- The task -
In the records below, pick out all lines containing the word "with".
..........
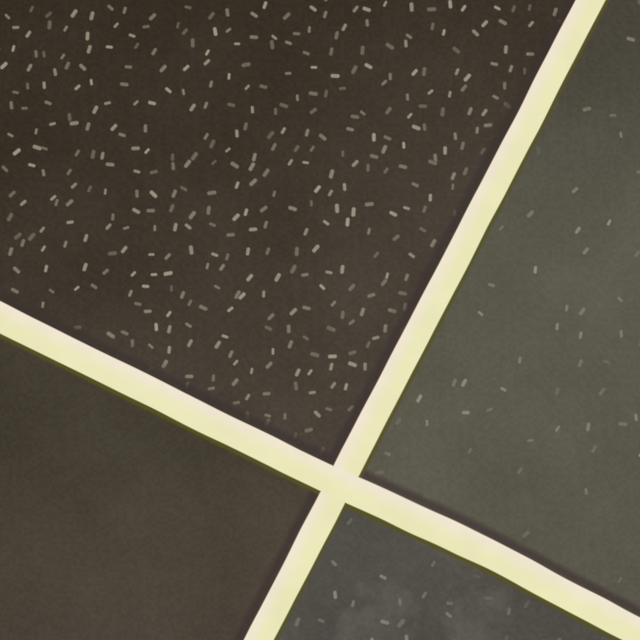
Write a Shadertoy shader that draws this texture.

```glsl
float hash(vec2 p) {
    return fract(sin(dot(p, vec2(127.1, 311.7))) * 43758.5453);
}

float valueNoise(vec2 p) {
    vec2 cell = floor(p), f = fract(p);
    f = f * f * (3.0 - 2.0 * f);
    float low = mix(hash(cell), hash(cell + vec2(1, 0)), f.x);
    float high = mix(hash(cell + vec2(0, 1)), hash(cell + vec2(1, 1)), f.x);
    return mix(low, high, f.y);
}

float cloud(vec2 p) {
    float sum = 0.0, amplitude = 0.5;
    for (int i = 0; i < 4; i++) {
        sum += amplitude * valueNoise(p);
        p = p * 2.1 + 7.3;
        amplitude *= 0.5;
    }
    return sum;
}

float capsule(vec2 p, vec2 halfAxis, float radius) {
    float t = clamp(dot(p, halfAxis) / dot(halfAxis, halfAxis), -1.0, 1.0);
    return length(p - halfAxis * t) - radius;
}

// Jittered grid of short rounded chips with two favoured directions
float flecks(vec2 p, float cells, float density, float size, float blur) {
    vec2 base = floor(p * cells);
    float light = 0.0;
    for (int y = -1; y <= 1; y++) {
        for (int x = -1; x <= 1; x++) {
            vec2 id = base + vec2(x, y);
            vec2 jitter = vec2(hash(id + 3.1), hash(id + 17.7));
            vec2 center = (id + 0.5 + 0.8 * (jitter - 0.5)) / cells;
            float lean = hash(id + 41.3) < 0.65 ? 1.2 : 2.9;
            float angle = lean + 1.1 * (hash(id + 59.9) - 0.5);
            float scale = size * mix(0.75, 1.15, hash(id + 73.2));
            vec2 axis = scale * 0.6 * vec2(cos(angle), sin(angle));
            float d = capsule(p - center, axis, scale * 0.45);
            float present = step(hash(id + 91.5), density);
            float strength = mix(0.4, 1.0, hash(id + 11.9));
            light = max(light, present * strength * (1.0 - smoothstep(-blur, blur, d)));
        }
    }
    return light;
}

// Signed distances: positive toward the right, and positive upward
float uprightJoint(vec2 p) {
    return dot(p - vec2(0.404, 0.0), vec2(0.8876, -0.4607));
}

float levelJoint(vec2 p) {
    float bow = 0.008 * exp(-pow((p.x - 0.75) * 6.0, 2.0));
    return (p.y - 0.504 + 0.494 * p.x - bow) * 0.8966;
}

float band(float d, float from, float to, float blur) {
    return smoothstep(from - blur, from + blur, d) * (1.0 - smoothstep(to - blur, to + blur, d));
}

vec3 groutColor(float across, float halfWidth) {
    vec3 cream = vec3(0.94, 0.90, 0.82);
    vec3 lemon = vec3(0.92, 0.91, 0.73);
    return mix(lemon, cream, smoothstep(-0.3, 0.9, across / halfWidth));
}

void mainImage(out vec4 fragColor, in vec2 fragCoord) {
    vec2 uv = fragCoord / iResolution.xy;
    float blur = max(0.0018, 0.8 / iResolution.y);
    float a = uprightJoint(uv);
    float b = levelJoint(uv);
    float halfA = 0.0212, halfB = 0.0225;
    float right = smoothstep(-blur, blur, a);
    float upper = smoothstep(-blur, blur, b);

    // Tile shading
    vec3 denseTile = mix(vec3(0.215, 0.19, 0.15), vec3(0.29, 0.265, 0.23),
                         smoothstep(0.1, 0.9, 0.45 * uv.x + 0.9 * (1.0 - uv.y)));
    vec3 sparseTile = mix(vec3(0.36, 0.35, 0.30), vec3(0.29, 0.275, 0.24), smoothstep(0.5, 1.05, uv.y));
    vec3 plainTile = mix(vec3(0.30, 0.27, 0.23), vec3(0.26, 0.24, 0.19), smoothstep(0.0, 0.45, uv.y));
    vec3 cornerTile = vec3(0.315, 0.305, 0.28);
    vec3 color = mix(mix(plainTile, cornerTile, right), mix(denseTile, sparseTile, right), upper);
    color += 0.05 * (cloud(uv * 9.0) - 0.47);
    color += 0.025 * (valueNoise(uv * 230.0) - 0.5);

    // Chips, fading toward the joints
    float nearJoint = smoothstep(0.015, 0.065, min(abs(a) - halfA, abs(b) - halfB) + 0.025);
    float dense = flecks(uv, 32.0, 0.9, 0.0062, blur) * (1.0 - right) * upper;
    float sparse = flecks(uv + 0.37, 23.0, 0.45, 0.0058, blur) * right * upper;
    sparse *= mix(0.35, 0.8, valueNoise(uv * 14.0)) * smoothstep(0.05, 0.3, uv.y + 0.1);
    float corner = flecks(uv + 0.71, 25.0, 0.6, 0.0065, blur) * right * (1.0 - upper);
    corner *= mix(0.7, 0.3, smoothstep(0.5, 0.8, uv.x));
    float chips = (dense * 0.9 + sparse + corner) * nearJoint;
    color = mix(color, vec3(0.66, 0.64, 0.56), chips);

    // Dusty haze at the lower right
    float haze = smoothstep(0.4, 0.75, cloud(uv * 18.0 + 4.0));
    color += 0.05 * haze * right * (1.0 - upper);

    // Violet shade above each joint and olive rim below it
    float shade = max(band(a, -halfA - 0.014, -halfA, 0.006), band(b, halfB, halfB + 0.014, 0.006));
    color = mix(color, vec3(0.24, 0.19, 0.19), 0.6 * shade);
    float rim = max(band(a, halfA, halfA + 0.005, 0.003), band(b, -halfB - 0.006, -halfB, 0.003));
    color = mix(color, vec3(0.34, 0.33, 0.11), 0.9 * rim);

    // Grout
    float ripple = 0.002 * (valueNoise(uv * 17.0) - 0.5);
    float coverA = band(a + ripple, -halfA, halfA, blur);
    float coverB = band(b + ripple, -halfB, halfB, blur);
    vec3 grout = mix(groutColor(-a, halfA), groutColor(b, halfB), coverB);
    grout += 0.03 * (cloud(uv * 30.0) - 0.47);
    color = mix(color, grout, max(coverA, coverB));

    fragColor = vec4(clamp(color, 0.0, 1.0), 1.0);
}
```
..........
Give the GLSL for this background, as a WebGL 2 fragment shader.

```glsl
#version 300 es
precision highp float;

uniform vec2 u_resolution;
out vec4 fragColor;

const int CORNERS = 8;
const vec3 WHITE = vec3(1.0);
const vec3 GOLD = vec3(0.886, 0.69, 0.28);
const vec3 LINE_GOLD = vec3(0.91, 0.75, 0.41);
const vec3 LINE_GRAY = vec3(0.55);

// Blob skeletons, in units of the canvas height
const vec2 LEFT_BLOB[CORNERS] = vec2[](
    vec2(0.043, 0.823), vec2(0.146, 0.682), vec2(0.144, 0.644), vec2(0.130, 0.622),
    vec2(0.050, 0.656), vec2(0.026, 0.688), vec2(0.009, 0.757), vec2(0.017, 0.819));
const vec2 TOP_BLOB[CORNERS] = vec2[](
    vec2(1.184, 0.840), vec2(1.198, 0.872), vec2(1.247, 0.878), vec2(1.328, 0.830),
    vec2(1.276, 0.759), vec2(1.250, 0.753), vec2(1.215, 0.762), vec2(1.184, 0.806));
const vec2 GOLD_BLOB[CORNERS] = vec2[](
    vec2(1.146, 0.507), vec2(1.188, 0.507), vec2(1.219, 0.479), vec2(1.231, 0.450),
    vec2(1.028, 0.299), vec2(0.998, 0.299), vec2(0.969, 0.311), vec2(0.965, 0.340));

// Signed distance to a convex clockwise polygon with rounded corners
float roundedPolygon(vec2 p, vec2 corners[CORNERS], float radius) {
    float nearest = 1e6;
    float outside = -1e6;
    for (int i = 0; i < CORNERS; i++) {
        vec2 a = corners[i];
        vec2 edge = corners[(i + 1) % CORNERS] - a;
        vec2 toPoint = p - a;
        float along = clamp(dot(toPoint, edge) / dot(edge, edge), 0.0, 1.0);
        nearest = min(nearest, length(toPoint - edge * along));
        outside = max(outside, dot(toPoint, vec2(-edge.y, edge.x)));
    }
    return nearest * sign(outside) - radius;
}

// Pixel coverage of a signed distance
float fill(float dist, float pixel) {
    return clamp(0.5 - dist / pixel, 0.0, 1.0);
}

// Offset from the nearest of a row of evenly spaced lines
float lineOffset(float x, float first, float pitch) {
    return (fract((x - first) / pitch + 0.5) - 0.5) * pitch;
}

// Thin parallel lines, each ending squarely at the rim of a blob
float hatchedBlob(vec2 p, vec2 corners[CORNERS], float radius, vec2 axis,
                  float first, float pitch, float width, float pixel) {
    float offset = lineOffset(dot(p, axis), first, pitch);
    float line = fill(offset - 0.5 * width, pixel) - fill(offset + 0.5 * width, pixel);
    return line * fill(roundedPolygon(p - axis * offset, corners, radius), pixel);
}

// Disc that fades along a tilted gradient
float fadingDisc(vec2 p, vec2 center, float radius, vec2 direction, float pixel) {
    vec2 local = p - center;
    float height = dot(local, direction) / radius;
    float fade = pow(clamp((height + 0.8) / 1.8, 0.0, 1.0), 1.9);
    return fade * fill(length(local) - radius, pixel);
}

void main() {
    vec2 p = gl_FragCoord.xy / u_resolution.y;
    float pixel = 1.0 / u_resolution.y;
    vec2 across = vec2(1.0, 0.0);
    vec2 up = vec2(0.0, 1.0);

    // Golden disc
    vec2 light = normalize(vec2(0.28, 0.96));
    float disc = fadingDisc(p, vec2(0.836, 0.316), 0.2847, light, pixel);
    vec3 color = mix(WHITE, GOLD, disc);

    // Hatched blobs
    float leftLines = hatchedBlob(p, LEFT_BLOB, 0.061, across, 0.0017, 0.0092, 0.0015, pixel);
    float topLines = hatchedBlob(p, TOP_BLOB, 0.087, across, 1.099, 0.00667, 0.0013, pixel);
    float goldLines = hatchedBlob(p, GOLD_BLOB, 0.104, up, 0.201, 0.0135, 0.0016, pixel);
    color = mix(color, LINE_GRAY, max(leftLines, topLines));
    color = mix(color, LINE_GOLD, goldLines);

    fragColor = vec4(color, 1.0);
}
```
..........
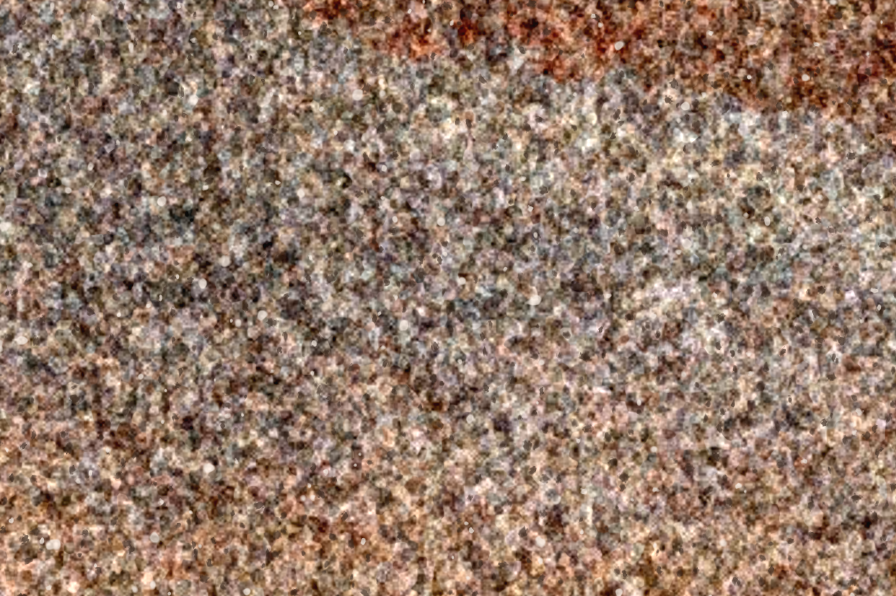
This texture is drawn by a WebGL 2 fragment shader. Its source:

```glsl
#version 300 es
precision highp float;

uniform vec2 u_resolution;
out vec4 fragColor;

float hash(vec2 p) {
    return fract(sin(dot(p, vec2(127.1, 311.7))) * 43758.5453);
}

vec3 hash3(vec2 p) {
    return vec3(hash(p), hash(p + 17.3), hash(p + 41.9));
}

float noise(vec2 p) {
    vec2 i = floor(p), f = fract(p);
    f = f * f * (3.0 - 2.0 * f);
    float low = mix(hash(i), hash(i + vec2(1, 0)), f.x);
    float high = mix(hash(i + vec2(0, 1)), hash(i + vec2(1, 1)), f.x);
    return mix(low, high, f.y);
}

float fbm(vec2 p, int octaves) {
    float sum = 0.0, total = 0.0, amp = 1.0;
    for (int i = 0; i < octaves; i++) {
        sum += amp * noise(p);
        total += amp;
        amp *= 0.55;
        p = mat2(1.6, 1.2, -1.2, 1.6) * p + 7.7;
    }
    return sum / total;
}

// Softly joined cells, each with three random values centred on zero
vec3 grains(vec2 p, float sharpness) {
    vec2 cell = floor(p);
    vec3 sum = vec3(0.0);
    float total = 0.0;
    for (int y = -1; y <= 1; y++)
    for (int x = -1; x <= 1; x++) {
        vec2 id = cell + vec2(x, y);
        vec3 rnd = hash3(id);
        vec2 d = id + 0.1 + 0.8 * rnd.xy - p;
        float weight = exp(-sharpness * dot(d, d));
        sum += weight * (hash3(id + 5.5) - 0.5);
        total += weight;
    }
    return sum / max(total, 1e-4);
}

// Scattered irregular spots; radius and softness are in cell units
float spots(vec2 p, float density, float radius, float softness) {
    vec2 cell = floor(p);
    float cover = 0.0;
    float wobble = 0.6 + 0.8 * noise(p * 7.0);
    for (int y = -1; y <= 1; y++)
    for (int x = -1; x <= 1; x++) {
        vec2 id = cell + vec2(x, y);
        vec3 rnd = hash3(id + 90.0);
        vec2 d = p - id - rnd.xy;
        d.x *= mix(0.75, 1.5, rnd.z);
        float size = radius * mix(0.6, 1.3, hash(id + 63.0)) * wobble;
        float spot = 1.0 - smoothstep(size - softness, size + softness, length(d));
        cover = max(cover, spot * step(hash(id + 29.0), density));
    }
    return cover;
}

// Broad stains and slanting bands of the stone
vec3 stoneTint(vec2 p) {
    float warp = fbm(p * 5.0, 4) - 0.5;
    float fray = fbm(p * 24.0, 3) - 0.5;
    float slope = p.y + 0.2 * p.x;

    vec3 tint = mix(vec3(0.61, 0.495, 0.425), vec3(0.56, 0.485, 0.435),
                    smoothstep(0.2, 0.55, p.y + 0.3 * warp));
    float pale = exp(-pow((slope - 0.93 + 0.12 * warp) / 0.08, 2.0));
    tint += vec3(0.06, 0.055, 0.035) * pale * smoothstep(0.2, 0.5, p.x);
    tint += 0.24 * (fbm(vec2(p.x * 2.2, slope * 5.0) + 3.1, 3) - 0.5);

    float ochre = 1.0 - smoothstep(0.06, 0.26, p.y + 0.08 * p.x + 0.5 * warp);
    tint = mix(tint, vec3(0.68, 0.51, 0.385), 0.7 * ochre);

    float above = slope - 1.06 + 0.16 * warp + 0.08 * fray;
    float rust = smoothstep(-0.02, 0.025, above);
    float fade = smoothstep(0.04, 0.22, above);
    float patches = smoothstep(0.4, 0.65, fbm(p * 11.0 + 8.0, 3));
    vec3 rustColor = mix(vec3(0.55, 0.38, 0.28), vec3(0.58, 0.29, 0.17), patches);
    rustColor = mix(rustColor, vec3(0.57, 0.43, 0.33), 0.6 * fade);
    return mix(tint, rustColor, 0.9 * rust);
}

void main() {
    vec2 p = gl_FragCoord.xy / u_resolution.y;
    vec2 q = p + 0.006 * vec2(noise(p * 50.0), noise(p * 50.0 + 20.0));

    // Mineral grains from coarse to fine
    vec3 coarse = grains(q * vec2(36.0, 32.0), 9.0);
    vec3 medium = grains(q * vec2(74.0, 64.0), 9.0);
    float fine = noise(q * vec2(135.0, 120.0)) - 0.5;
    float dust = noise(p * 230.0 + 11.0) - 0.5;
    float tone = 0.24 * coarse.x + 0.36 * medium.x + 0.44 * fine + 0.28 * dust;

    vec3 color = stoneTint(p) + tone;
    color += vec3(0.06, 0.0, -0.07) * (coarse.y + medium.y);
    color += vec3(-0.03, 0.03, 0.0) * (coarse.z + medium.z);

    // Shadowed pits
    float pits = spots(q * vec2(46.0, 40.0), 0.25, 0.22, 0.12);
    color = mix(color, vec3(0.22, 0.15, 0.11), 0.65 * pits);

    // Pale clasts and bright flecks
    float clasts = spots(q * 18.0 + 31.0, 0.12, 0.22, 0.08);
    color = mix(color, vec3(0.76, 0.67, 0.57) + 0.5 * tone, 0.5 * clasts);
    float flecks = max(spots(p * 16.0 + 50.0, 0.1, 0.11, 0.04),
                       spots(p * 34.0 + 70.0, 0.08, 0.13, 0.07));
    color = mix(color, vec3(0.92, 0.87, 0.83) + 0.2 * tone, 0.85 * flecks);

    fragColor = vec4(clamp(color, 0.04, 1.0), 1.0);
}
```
..........
- Solution to the problem -
// Jittered grid of short rounded chips with two favoured directions
// Signed distance to a convex clockwise polygon with rounded corners
// Softly joined cells, each with three random values centred on zero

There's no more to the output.